It can be a helpless feeling to see your cat refusing to eat. Is something upsetting them? Do they not like the food they're eating? Do they feel unwell? Unfortunately, they can’t really tell us—which makes it harder to figure out why your cat isn't eating and what to do about it.
There are many potential causes for your cat not wanting to eat. These can be due to an illness of some kind, a behavioral problem, or an issue with the food itself.
Regardless of the cause, when your cat has not been eating for 24 hours (or 12 hours for young kittens), they need to be examined by a veterinarian, as inappetence can have very serious consequences for cats.
While the cause can vary, there are a few commons reasons why your cat won't eat.
Illness of some kind is the most common cause for a cat refusing to eat. This can be anything from an issue in the mouth to a gut problem, endocrine disease, or even organ failure.
In some cases, you'll be able to see other symptoms associated with the illness, such as vomiting, diarrhea, or lethargy, but there can be cats where inappetence (not eating) is the only visible symptom. This is why it's so important to have your cat checked by your vet if they have not eaten for 24 hours or if you see any other symptoms alongside the inappetence. The sooner treatment is started for some more serious diseases, the better the chance of a successful outcome.

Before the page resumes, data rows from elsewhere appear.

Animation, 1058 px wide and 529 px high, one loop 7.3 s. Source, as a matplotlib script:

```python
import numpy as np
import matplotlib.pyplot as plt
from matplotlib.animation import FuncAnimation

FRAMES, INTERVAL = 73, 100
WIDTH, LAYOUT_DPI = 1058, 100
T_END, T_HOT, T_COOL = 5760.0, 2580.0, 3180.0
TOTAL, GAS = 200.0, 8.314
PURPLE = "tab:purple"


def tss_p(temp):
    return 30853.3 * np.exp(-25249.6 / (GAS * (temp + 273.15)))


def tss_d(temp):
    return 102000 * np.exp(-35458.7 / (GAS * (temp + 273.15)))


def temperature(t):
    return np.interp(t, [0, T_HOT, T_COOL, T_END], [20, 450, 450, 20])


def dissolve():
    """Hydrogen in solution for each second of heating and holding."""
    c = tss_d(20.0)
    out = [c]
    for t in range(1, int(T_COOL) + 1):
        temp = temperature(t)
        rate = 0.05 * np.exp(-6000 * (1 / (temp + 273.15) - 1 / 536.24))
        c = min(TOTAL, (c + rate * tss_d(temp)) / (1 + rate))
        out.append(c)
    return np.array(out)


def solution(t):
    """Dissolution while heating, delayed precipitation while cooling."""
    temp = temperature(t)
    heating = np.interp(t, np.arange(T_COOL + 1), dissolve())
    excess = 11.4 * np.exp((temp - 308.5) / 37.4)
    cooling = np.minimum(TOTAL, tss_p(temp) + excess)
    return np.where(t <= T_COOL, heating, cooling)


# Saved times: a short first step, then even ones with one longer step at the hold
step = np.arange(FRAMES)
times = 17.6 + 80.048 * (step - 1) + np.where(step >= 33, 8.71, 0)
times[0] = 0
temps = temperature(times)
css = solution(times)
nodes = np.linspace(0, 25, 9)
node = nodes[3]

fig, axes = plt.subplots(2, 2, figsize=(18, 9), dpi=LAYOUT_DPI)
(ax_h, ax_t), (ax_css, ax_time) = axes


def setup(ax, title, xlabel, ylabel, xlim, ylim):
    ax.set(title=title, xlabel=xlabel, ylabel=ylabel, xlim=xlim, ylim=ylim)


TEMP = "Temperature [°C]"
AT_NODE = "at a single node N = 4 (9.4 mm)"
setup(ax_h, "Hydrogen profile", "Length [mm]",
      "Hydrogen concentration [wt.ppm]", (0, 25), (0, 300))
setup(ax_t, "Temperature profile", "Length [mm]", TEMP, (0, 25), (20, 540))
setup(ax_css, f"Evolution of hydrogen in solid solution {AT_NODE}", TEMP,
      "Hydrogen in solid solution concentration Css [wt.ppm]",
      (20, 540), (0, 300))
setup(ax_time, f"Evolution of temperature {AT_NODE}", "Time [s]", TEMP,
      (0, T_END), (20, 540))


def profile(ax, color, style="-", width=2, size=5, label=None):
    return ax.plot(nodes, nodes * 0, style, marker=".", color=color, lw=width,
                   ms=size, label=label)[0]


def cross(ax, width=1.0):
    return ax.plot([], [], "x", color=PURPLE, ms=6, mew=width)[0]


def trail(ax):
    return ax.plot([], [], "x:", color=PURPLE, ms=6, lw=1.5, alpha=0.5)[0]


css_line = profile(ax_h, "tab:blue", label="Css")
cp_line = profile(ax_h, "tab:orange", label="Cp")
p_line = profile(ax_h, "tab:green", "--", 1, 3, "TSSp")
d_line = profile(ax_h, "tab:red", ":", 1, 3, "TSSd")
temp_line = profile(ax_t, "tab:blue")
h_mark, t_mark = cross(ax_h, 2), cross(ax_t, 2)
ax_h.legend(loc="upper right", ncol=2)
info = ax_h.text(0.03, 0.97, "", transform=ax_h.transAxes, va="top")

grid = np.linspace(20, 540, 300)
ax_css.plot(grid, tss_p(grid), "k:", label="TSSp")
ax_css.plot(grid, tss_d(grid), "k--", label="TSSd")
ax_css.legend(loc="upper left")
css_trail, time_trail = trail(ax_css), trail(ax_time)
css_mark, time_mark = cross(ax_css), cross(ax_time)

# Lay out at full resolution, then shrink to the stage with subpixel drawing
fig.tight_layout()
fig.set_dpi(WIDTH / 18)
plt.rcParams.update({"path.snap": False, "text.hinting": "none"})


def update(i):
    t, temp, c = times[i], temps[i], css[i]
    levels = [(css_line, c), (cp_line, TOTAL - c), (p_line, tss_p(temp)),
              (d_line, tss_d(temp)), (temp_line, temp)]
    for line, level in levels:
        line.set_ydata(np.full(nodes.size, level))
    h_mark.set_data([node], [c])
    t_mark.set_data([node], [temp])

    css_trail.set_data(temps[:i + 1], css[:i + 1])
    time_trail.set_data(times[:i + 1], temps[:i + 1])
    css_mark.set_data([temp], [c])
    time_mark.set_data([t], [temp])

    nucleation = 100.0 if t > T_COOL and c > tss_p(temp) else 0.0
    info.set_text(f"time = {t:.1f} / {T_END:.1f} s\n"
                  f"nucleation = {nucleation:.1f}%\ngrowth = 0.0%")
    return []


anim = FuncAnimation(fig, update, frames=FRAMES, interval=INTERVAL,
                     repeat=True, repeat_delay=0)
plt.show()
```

In the absence of an obvious illness, your vet might start looking for a behavioral or psychological cause for your cat’s inappetence. Possible causes could include stress due to a new housemate, a new type of food or food bowl, house renovations, or even the death of a friend. Your vet will most likely question you very thoroughly on any changes in your cat’s environment that might be causing stress.
Cats can be quite sensitive when it comes to the smell, taste, and consistency of their food. Some cats also prefer a wide variety of food choices and will sometimes refuse to eat the same food after a while.

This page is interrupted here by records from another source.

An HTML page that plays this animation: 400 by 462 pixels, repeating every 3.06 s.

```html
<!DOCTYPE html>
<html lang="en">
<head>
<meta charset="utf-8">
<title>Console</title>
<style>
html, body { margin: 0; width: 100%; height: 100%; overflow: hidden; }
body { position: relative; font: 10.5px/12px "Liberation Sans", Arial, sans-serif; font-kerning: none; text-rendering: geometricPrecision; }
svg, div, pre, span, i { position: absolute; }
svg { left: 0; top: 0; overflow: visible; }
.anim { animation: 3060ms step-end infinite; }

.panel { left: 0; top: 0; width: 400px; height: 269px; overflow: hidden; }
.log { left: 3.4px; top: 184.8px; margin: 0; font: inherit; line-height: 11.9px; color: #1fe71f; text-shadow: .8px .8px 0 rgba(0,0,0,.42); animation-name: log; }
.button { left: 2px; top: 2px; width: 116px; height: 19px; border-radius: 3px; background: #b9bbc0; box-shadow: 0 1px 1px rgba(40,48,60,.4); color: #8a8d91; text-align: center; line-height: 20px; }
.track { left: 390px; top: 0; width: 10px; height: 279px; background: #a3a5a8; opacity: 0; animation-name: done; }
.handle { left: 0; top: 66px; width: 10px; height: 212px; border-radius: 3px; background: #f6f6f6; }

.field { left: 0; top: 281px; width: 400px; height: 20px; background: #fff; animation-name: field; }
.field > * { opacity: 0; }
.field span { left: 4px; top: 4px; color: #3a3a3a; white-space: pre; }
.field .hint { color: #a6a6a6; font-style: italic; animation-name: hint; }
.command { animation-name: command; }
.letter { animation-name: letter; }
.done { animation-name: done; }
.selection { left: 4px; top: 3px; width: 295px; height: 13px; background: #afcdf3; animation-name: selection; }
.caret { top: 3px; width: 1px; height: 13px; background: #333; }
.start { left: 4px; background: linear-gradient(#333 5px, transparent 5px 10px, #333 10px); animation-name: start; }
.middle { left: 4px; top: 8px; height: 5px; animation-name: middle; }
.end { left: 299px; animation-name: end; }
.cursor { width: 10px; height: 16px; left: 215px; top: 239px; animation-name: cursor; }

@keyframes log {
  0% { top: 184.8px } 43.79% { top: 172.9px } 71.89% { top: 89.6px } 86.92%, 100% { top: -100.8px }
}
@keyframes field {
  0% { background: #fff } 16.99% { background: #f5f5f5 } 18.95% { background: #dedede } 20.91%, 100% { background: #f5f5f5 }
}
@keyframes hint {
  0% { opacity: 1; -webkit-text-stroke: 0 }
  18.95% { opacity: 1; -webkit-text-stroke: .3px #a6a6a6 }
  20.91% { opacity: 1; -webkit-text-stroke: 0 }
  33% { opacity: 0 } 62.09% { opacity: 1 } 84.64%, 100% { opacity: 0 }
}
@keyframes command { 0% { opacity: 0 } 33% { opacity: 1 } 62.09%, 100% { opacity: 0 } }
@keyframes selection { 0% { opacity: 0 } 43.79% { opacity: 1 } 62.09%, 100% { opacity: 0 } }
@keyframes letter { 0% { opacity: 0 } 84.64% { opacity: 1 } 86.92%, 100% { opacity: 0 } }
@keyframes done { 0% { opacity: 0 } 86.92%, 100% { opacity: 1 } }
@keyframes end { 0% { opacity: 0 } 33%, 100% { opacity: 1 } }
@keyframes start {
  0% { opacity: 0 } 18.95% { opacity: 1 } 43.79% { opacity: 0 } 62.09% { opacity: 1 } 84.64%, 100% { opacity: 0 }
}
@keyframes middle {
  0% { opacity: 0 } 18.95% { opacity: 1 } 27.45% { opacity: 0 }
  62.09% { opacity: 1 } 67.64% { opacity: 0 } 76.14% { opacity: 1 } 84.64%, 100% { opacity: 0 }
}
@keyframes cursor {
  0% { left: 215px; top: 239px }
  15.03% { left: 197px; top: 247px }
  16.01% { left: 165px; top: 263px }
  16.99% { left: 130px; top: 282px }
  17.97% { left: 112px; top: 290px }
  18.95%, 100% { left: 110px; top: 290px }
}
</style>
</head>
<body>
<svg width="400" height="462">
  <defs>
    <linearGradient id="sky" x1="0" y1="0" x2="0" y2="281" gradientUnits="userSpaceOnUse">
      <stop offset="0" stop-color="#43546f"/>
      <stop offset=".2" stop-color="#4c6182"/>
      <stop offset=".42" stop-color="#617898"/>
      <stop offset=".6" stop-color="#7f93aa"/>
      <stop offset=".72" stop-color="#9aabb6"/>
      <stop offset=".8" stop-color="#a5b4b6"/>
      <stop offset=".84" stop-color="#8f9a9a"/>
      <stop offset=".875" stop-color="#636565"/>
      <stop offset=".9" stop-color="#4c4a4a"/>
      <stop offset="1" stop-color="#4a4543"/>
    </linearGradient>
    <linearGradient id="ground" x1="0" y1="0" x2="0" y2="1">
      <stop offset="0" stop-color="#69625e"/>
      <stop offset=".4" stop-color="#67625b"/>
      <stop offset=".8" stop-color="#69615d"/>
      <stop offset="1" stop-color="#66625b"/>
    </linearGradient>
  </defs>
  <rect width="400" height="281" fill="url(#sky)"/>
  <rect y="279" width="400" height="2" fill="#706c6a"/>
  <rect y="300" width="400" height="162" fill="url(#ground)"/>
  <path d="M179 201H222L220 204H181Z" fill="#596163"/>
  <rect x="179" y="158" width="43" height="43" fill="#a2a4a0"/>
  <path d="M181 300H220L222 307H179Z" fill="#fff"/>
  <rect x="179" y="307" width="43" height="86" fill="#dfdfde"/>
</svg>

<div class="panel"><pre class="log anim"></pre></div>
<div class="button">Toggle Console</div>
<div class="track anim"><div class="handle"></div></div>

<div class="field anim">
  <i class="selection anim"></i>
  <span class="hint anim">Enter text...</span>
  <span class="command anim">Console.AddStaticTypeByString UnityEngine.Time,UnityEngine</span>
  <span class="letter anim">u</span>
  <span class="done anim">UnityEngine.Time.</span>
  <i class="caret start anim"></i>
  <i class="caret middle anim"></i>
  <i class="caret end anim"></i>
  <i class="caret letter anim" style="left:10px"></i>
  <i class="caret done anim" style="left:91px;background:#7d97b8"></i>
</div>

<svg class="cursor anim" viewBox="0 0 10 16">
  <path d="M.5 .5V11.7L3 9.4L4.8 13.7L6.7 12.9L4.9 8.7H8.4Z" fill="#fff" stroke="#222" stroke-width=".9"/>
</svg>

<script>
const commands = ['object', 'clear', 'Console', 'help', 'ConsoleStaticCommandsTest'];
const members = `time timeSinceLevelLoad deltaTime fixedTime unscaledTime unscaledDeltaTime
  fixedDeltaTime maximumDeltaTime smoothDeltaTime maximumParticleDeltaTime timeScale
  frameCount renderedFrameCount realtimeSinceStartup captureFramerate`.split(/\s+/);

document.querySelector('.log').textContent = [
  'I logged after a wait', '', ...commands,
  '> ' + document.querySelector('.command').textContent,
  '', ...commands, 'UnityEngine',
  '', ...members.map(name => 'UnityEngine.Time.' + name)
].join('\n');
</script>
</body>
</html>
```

The first very important step to take if your cat is not eating is to have your cat examined by a veterinarian. If you are uncertain about what to do, you can always contact our Vet Pros and talk through the issue with them. They will be able to help you decide on the best next step.
It's very important that your vet treats any underlying illnesses in order for your cat to feel well enough to start eating on their own again. Regardless of the cause for the inappetence, it's necessary for your cat to start eating as soon as possible to prevent serious secondary complications.
If necessary, your vet might start your cat on a medicine that helps to stimulate appetite while they're looking for the underlying cause for the inappetence. If this is unsuccessful or contraindicated, your vet might consider placing an esophageal tube through which your cat can be fed. The tube is placed directly into the esophagus through a small incision in the neck. You can then feed soft food directly through the tube to your cat. This is a stress-free way of getting much needed nutrition into your feline friend.
In cases where no illness can be identified, it will be necessary to try different techniques at home.
Try to minimize stress as much as possible. This might mean you have to separate your cat from housemates completely or just feed them in separate rooms. Make sure your cat has plenty of hidden areas to rest in if they need some time to themselves. Provide ample litter trays and clean trays regularly.
Check all expiry labels on food to make sure it's fresh. Keep soft food in the refrigerator for no more than 3 days. Store dry food in an air-tight container to prevent it from going off prematurely.
For very fussy cats, you might have to offer more than one food option during meals. Alternate those options every few days to keep them interested. You can also try a food topper or gently heat their food for a few seconds in the microwave to release the smell a bit more.
If your cat won't eat and you're not sure what to do next, the Pawp team is here to help 24/7.
Reviewed and fact-checked by
Dr. Mari, DVM at Pawp